Your goal
Scan the records below. Copy every line in which the word "stops" appears.

Extracted material
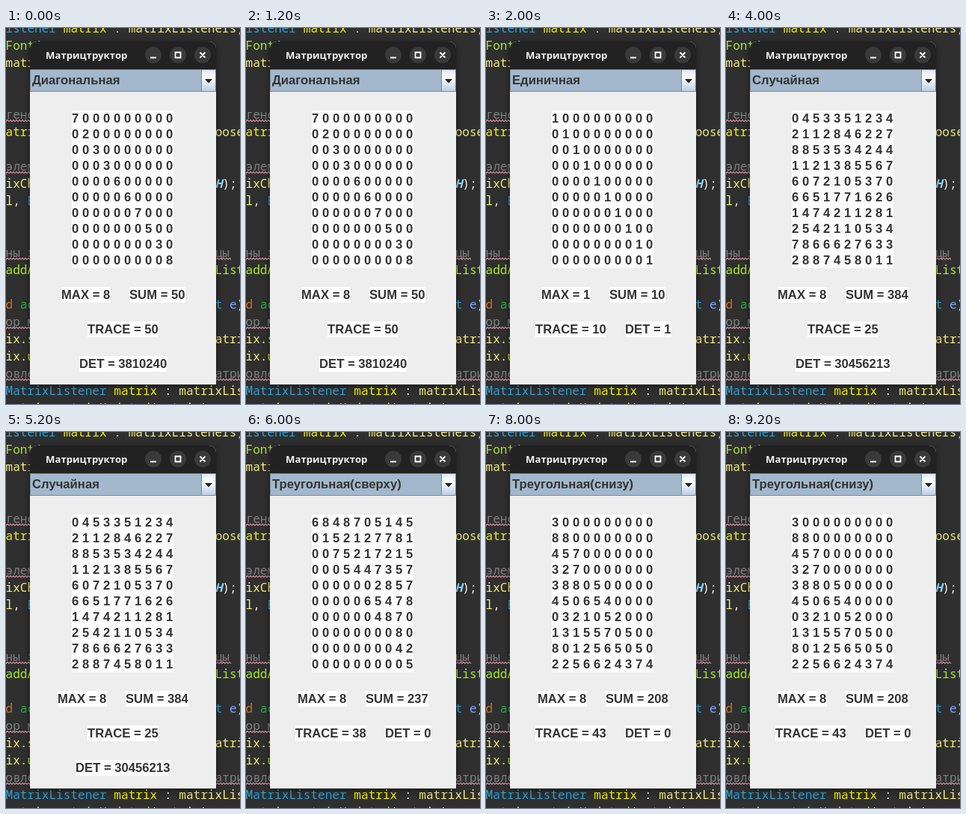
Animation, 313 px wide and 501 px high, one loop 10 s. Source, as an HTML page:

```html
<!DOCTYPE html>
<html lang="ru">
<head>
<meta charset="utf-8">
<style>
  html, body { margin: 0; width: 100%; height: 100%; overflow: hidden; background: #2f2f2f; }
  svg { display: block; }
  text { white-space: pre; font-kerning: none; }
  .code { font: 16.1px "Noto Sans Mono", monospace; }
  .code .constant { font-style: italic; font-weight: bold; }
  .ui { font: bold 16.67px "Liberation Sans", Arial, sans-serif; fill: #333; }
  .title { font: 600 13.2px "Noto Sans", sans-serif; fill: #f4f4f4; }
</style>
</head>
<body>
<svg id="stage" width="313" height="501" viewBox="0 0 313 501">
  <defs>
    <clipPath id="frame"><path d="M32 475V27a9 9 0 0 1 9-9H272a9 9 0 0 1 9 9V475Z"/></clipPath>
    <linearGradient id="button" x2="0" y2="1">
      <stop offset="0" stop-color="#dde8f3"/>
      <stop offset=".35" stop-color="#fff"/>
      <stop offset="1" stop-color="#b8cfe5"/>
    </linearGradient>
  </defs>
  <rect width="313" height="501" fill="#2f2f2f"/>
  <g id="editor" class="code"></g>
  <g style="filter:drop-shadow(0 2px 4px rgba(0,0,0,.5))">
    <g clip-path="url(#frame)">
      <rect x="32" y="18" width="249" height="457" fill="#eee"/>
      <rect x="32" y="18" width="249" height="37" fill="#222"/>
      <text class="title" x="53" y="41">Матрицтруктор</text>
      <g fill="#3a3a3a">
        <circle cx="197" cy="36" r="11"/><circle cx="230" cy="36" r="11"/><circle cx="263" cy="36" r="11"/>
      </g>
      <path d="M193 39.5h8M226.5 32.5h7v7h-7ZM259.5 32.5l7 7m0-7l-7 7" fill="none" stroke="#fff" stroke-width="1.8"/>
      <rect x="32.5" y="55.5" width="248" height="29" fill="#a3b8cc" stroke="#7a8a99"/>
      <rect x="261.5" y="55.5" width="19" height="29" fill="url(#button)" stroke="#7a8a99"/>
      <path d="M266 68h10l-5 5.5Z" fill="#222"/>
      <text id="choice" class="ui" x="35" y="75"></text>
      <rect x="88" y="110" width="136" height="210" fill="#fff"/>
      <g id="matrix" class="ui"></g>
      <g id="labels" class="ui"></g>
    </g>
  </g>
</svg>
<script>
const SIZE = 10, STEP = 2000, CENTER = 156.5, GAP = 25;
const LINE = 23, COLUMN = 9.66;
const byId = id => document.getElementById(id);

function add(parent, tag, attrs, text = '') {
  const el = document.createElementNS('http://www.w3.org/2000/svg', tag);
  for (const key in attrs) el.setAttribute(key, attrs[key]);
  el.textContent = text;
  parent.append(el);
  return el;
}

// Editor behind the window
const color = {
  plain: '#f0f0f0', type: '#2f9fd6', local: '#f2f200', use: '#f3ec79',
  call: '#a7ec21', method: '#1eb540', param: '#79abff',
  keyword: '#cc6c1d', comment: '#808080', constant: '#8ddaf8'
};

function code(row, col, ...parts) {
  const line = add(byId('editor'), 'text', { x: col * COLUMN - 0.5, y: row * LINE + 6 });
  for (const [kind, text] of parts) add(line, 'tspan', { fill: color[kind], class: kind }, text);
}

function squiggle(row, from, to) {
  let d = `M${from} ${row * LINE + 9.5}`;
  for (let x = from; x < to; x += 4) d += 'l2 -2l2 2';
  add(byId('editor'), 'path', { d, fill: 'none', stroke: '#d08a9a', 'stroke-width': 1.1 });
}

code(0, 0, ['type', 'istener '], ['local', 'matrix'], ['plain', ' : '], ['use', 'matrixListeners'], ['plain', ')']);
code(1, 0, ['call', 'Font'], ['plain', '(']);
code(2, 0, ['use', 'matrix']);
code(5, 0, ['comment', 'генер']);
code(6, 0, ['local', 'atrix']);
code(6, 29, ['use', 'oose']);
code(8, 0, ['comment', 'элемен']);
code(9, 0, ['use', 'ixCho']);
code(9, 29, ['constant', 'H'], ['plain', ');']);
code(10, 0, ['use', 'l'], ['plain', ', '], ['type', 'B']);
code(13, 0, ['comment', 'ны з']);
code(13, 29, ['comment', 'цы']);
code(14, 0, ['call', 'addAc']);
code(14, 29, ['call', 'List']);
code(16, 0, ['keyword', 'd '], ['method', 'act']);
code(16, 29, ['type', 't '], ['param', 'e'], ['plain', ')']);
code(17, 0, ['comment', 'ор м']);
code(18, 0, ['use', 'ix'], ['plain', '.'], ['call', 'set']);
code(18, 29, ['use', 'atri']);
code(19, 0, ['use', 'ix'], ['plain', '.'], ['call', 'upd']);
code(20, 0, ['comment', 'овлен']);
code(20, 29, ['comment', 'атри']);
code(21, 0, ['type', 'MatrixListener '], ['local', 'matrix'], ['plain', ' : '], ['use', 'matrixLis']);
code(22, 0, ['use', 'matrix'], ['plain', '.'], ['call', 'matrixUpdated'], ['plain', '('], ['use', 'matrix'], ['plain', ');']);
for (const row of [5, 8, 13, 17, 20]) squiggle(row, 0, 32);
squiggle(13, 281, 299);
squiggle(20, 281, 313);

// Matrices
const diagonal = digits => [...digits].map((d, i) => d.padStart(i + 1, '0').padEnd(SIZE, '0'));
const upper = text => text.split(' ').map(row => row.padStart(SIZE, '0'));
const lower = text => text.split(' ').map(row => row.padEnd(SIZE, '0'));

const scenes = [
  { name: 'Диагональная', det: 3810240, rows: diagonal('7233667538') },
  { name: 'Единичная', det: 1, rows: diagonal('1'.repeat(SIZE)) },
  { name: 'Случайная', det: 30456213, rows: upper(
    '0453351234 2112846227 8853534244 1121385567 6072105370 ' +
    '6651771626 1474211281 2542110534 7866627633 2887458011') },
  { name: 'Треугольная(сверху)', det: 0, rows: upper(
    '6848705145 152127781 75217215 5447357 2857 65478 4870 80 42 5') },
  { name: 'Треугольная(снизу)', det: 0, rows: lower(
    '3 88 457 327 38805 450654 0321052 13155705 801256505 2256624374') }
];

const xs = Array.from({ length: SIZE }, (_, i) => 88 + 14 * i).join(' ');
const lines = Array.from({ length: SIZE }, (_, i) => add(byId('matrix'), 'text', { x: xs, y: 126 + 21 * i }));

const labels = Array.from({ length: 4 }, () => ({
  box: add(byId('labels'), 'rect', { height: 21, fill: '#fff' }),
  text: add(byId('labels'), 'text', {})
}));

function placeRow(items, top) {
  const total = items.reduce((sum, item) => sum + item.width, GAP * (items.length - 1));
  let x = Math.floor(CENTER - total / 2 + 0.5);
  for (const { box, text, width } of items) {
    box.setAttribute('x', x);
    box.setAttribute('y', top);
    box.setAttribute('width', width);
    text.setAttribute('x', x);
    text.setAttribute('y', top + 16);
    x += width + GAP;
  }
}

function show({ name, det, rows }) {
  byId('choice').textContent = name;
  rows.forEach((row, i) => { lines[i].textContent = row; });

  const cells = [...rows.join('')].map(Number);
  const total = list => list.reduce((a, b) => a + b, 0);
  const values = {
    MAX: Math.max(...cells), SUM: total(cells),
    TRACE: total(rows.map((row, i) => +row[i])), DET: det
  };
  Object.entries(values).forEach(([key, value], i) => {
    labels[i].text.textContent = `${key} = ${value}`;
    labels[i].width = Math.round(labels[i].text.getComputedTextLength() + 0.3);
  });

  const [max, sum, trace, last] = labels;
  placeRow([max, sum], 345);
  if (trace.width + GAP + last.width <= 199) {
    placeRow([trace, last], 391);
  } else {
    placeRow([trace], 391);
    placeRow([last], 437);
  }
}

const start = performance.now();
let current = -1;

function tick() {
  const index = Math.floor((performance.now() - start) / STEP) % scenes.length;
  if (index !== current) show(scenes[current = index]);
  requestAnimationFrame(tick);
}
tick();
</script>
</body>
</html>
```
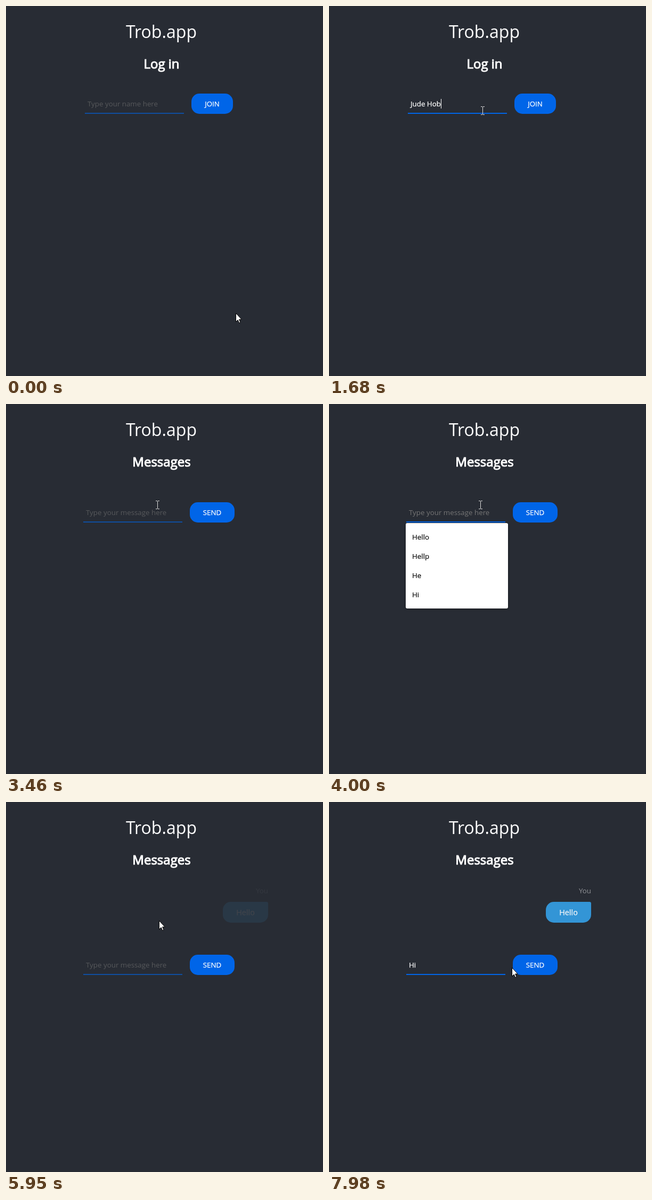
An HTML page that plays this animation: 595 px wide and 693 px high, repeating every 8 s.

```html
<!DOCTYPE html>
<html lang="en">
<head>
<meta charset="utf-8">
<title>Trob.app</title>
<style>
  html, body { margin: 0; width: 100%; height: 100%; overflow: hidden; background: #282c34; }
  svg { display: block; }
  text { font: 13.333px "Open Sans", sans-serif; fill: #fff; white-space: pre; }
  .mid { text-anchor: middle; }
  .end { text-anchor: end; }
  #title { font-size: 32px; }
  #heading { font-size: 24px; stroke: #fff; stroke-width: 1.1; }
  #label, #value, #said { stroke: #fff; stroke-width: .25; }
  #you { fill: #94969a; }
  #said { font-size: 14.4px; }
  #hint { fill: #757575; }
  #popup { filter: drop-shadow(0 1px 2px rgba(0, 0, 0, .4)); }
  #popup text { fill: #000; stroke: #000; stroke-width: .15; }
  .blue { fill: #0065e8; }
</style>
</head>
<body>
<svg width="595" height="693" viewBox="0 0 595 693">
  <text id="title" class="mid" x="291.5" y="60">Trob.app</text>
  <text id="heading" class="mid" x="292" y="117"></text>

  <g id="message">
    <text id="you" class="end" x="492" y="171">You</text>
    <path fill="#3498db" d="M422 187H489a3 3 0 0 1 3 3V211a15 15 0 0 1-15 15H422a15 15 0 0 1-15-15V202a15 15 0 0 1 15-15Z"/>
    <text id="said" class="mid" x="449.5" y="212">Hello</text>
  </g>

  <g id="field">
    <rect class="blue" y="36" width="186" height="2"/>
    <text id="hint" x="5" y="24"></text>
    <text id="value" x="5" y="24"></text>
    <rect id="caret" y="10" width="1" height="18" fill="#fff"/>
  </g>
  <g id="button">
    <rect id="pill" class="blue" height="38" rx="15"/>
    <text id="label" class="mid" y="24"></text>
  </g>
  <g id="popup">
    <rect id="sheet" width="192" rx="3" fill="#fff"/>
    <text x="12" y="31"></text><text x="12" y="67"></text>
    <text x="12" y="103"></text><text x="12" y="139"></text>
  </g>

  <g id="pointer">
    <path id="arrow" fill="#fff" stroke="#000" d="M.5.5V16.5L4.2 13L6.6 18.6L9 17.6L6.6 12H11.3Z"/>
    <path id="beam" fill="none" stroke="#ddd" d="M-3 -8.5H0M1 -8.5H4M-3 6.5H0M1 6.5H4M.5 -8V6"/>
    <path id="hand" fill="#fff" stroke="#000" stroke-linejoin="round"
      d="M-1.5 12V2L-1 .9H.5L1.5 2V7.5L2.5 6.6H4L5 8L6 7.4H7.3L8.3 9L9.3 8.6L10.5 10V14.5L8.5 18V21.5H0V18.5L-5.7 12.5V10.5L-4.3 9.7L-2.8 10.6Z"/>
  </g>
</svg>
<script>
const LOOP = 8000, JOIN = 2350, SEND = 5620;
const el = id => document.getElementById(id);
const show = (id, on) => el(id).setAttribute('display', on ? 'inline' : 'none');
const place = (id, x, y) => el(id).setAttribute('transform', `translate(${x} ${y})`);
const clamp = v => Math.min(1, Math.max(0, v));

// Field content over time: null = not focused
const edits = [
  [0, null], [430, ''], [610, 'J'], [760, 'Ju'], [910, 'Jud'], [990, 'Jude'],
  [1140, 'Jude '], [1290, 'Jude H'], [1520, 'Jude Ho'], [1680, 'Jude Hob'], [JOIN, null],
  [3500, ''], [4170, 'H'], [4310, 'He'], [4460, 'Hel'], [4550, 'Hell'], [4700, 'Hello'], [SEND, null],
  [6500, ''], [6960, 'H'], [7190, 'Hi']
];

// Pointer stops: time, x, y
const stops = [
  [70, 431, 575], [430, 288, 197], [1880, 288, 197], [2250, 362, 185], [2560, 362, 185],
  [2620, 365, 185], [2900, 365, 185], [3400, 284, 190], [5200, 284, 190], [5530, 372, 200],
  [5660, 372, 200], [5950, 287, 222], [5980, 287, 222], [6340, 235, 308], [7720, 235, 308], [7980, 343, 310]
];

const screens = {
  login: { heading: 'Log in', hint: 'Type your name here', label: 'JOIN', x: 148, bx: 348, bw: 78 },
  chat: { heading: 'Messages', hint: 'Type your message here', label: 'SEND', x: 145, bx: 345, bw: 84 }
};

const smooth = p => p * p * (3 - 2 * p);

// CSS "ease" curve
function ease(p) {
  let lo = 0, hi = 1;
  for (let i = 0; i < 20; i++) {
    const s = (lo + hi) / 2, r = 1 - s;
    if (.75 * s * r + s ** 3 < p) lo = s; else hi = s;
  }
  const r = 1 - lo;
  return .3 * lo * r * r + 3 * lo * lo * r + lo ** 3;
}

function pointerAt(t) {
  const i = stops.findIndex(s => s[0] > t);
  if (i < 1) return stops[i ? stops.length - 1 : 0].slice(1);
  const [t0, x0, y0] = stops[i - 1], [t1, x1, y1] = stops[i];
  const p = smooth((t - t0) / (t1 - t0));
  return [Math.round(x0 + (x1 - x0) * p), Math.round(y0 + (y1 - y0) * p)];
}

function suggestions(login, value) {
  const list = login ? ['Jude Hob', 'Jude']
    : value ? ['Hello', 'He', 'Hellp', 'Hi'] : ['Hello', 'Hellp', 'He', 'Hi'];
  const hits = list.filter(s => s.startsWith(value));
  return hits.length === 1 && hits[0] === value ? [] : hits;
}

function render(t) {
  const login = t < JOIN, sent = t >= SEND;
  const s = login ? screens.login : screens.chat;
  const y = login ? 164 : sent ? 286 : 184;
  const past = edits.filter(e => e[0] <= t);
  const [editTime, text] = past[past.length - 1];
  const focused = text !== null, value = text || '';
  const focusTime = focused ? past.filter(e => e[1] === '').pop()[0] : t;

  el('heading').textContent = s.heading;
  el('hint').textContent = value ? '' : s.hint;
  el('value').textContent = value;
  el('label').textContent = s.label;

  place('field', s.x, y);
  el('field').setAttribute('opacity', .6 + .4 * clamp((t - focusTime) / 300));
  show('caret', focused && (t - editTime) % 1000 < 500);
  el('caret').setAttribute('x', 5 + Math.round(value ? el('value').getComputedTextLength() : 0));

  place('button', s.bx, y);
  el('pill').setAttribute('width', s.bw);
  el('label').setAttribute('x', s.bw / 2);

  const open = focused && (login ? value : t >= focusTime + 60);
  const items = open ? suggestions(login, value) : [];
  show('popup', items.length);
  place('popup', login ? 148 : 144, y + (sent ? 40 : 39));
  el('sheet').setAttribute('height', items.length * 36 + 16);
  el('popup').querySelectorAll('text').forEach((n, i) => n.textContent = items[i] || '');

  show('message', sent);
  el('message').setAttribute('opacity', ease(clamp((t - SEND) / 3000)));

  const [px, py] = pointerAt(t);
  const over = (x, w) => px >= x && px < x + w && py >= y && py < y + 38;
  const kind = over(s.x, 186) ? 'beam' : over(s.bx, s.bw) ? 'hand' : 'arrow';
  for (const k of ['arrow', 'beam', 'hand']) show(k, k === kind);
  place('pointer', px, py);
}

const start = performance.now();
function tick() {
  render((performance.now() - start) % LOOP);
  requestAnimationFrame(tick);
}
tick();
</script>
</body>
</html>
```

Problem solution
// Pointer stops: time, x, y
const stops = [
  const i = stops.findIndex(s => s[0] > t);
  if (i < 1) return stops[i ? stops.length - 1 : 0].slice(1);
  const [t0, x0, y0] = stops[i - 1], [t1, x1, y1] = stops[i];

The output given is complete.